“ My Mother’s Table”

Throughout history there have been many famous tables, tables which bound people together.
Tables like the Round Table for King Arthur and the table for the Last Supper. They were tables that witnessed the greatness and unity of groups of men and women. But tables do not have to be famous to bind. My mother, Ephrosine Willard is an American born to Americans, and, she is a Greek among Greeks. She described her life as a melding between two cultures, the culture of her country and the culture of her family. For her family, the table was the center for everything Greek: Easter, Christmas, funerals and many other feasts. When my dad met my mom, he was shocked by how much of the family's life centered around the table: it was what held the family together.

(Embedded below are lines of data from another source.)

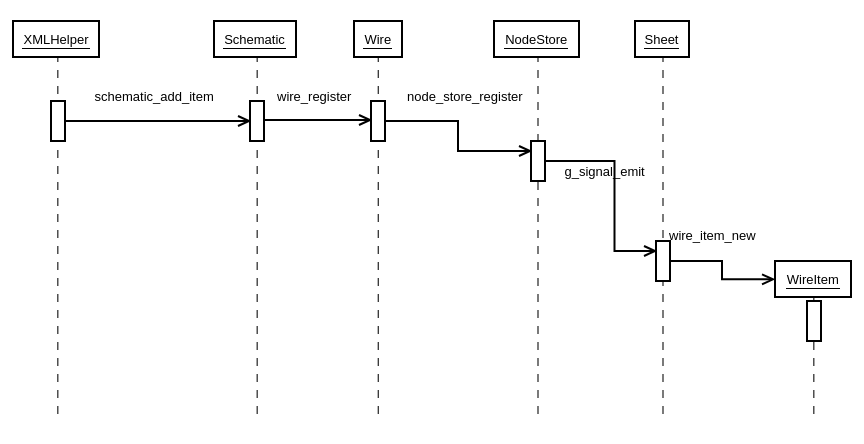
<!DOCTYPE html>
<html lang="en">
<head>
<meta charset="utf-8">
<title>Sequence diagram: adding a wire item</title>
<style>
:root { --ink: #000; --paper: #fff; --lifeline: #333; }
* { box-sizing: border-box; }
html, body { margin: 0; background: var(--paper); }
.diagram {
  position: relative; width: 864px; height: 444px; overflow: hidden;
  background: var(--paper); color: var(--ink);
  font: 13px/16px "Liberation Sans", Arial, sans-serif;
}
.connectors { position: absolute; inset: 0; }
.lifelines { stroke: var(--lifeline); stroke-width: 1.3; stroke-dasharray: 8 8; }
.messages { fill: none; stroke: var(--ink); stroke-width: 2; }
.object, .activation, .message { position: absolute; left: var(--x); top: var(--y); }
.object {
  width: var(--w); height: 38px; border: 2px solid var(--ink); background: var(--paper);
  display: flex; justify-content: center; align-items: flex-start; padding-top: 10px;
}
.object span { height: 17px; padding: 0 1px; border-bottom: 1px solid var(--ink); white-space: nowrap; }
.activation { width: 16px; height: 42px; border: 2px solid var(--ink); background: var(--paper); }
.message { white-space: nowrap; }
</style>
</head>
<body>
<main class="diagram">
  <svg class="connectors" width="864" height="444" viewBox="0 0 864 444" aria-hidden="true">
    <defs>
      <path id="arrowhead" d="M-11-5 L0 0 L-11 5"/>
    </defs>
    <g class="lifelines">
      <line x1="57.8" y1="54" x2="57.8" y2="422"/>
      <line x1="257.2" y1="54" x2="257.2" y2="422"/>
      <line x1="378.3" y1="54" x2="378.3" y2="422"/>
      <line x1="538" y1="54" x2="538" y2="414"/>
      <line x1="663" y1="54" x2="663" y2="418"/>
      <line x1="813.8" y1="294" x2="813.8" y2="414"/>
    </g>
    <g class="messages">
      <path d="M65 121H248"/>
      <path d="M264 120H369"/>
      <path d="M385 121H458V151H529"/>
      <path d="M545 161H614.5V251H654"/>
      <path d="M670 261H722V279.3H772"/>
      <use href="#arrowhead" x="249" y="121"/>
      <use href="#arrowhead" x="370" y="120"/>
      <use href="#arrowhead" x="530" y="151"/>
      <use href="#arrowhead" x="655" y="251"/>
      <use href="#arrowhead" x="773" y="279.3"/>
    </g>
  </svg>

  <div class="object" style="--x:12px;--y:19.5px;--w:88px"><span>XMLHelper</span></div>
  <div class="object" style="--x:212.5px;--y:19.5px;--w:84px"><span>Schematic</span></div>
  <div class="object" style="--x:353px;--y:19.5px;--w:49.5px"><span>Wire</span></div>
  <div class="object" style="--x:493px;--y:19.5px;--w:86.5px"><span>NodeStore</span></div>
  <div class="object" style="--x:633.5px;--y:19.5px;--w:56px"><span>Sheet</span></div>
  <div class="object" style="--x:774px;--y:260px;--w:77.5px"><span>WireItem</span></div>

  <div class="activation" style="--x:50px;--y:100px"></div>
  <div class="activation" style="--x:249px;--y:100px"></div>
  <div class="activation" style="--x:370px;--y:100px"></div>
  <div class="activation" style="--x:530px;--y:140px"></div>
  <div class="activation" style="--x:655px;--y:240px"></div>
  <div class="activation" style="--x:806px;--y:300px"></div>

  <div class="message" style="--x:94.5px;--y:89px">schematic_add_item</div>
  <div class="message" style="--x:277px;--y:89px">wire_register</div>
  <div class="message" style="--x:407px;--y:89px">node_store_register</div>
  <div class="message" style="--x:564.5px;--y:164px">g_signal_emit</div>
  <div class="message" style="--x:669px;--y:228px">wire_item_new</div>
</main>
</body>
</html>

My grandparents bought the table when my mom was 8, but she still has the table. She likes to call the kitchen the “lifeblood of the family”: it's where we all gather, and it is where we celebrate being a family. And the table is still the center of all that. The Greek calendar is filled with feasts and celebrations, so the table is where we celebrate Easter, Christmas, funerals and many other feasts. In Greek tradition, every food is a symbol for a part of our life: white cookies symbolize purity, red eggs the blood of Christ. Together we gather around to celebrate feasts common to many peoples, but we as a family celebrate as Greeks. It gives us a history and a richness. We, as my Mom's children, lead busy lives: we come and go, creating stories of our own, but our mother's culture and life still form our lives, even now. Rather than merely having our own stories, we have our mother's, and her mother's, and her grandmother's. My mom is an American, but she has a history as old as Greece. It's the table that holds that history for her.
When my Mom was growing up, she lived close to all her family members, but now they are dispersed throughout the country and the time she spends with them grows less and less. But, through our traditions and celebrations, our family still lives as a family: we get together for Easter and Christmas, and, since we are American, Thanksgiving too. Many of our feasts are American, but my Mom and her siblings celebrate them the Greek way: with food, food, food and more food.